(Document images with source code)
※

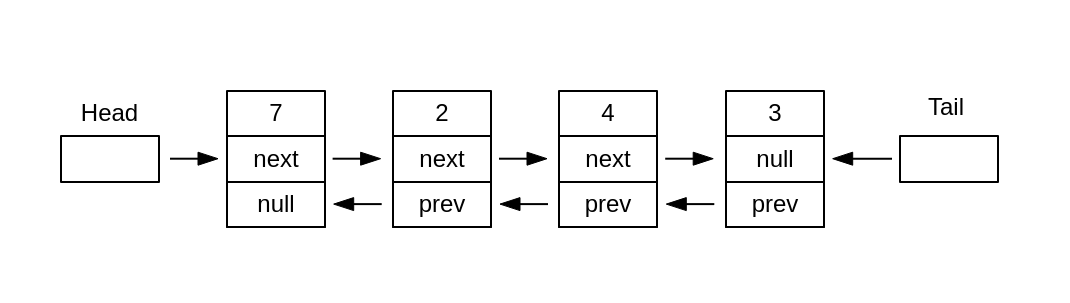
<!DOCTYPE html>
<html lang="en">
<head>
<meta charset="utf-8">
<title>Doubly linked list</title>
<style>
:root { --ink: #000; --paper: #fff; }
* { box-sizing: border-box; }
body { margin: 0; background: var(--paper); }
.diagram {
  position: relative; width: 1070px; height: 303px; overflow: hidden;
  background: var(--paper); color: var(--ink);
  font: 24px/28px "Liberation Sans", Arial, sans-serif;
}
.node, .pointer, .label, .arrows { position: absolute; }
.node {
  top: 90px; width: 100px; height: 138px;
  display: grid; grid-template-rows: 45px 46px 45px;
  border: solid var(--ink); border-width: 0 2px 2px; border-radius: 1px;
}
.node span {
  display: flex; align-items: center; justify-content: center;
  border-top: 2px solid var(--ink); padding-bottom: 1px;
}
.first { left: 226px; }
.second { left: 392px; }
.third { left: 558px; }
.fourth { left: 725px; }
.pointer { top: 135px; width: 100px; height: 48px; border: 2px solid var(--ink); border-radius: 1px; }
.head-box { left: 60px; }
.tail-box { left: 899px; }
.label { white-space: nowrap; }
.head-label { left: 60px; top: 99px; width: 99px; text-align: center; }
.tail-label { left: 928px; top: 93px; }
.arrows { left: 0; top: 0; }
.shaft { stroke: var(--ink); stroke-width: 2; }
.tip { fill: var(--ink); stroke: var(--ink); stroke-width: 1; }
</style>
</head>
<body>
<main class="diagram">
  <div class="pointer head-box"></div>
  <div class="label head-label">Head</div>

  <div class="node first"><span>7</span><span>next</span><span>null</span></div>
  <div class="node second"><span>2</span><span>next</span><span>prev</span></div>
  <div class="node third"><span>4</span><span>next</span><span>prev</span></div>
  <div class="node fourth"><span>3</span><span>null</span><span>prev</span></div>

  <div class="pointer tail-box"></div>
  <div class="label tail-label">Tail</div>

  <svg class="arrows" width="1070" height="303" viewBox="0 0 1070 303" aria-hidden="true">
    <defs>
      <polygon id="tip-right" class="tip" points="28,-6.5 48,0 28,6.5"/>
      <polygon id="tip-left" class="tip" points="21,-6.5 1,0 21,6.5"/>
      <g id="next-arrow">
        <line class="shaft" x1="0" y1="0" x2="30" y2="0"/>
        <use href="#tip-right"/>
      </g>
      <g id="prev-arrow">
        <line class="shaft" x1="20" y1="0" x2="49" y2="0"/>
        <use href="#tip-left"/>
      </g>
    </defs>
    <use href="#next-arrow" x="170" y="158.7"/>
    <use href="#next-arrow" x="332.6" y="158.7"/>
    <use href="#next-arrow" x="499" y="158.7"/>
    <use href="#next-arrow" x="665.2" y="158.7"/>
    <use href="#prev-arrow" x="332.7" y="204.1"/>
    <use href="#prev-arrow" x="499" y="204.1"/>
    <use href="#prev-arrow" x="665.3" y="204.1"/>
    <line class="shaft" x1="851" y1="158.7" x2="892" y2="158.7"/>
    <use href="#tip-left" x="831.7" y="158.7"/>
  </svg>
</main>
</body>
</html>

※

**Exercise prompt**:
Without including any picture, repeat the data exactly.

**Output of the exercise**:
<!DOCTYPE html>
<html lang="en">
<head>
<meta charset="utf-8">
<title>Doubly linked list</title>
<style>
:root { --ink: #000; --paper: #fff; }
* { box-sizing: border-box; }
body { margin: 0; background: var(--paper); }
.diagram {
  position: relative; width: 1070px; height: 303px; overflow: hidden;
  background: var(--paper); color: var(--ink);
  font: 24px/28px "Liberation Sans", Arial, sans-serif;
}
.node, .pointer, .label, .arrows { position: absolute; }
.node {
  top: 90px; width: 100px; height: 138px;
  display: grid; grid-template-rows: 45px 46px 45px;
  border: solid var(--ink); border-width: 0 2px 2px; border-radius: 1px;
}
.node span {
  display: flex; align-items: center; justify-content: center;
  border-top: 2px solid var(--ink); padding-bottom: 1px;
}
.first { left: 226px; }
.second { left: 392px; }
.third { left: 558px; }
.fourth { left: 725px; }
.pointer { top: 135px; width: 100px; height: 48px; border: 2px solid var(--ink); border-radius: 1px; }
.head-box { left: 60px; }
.tail-box { left: 899px; }
.label { white-space: nowrap; }
.head-label { left: 60px; top: 99px; width: 99px; text-align: center; }
.tail-label { left: 928px; top: 93px; }
.arrows { left: 0; top: 0; }
.shaft { stroke: var(--ink); stroke-width: 2; }
.tip { fill: var(--ink); stroke: var(--ink); stroke-width: 1; }
</style>
</head>
<body>
<main class="diagram">
  <div class="pointer head-box"></div>
  <div class="label head-label">Head</div>

  <div class="node first"><span>7</span><span>next</span><span>null</span></div>
  <div class="node second"><span>2</span><span>next</span><span>prev</span></div>
  <div class="node third"><span>4</span><span>next</span><span>prev</span></div>
  <div class="node fourth"><span>3</span><span>null</span><span>prev</span></div>

  <div class="pointer tail-box"></div>
  <div class="label tail-label">Tail</div>

  <svg class="arrows" width="1070" height="303" viewBox="0 0 1070 303" aria-hidden="true">
    <defs>
      <polygon id="tip-right" class="tip" points="28,-6.5 48,0 28,6.5"/>
      <polygon id="tip-left" class="tip" points="21,-6.5 1,0 21,6.5"/>
      <g id="next-arrow">
        <line class="shaft" x1="0" y1="0" x2="30" y2="0"/>
        <use href="#tip-right"/>
      </g>
      <g id="prev-arrow">
        <line class="shaft" x1="20" y1="0" x2="49" y2="0"/>
        <use href="#tip-left"/>
      </g>
    </defs>
    <use href="#next-arrow" x="170" y="158.7"/>
    <use href="#next-arrow" x="332.6" y="158.7"/>
    <use href="#next-arrow" x="499" y="158.7"/>
    <use href="#next-arrow" x="665.2" y="158.7"/>
    <use href="#prev-arrow" x="332.7" y="204.1"/>
    <use href="#prev-arrow" x="499" y="204.1"/>
    <use href="#prev-arrow" x="665.3" y="204.1"/>
    <line class="shaft" x1="851" y1="158.7" x2="892" y2="158.7"/>
    <use href="#tip-left" x="831.7" y="158.7"/>
  </svg>
</main>
</body>
</html>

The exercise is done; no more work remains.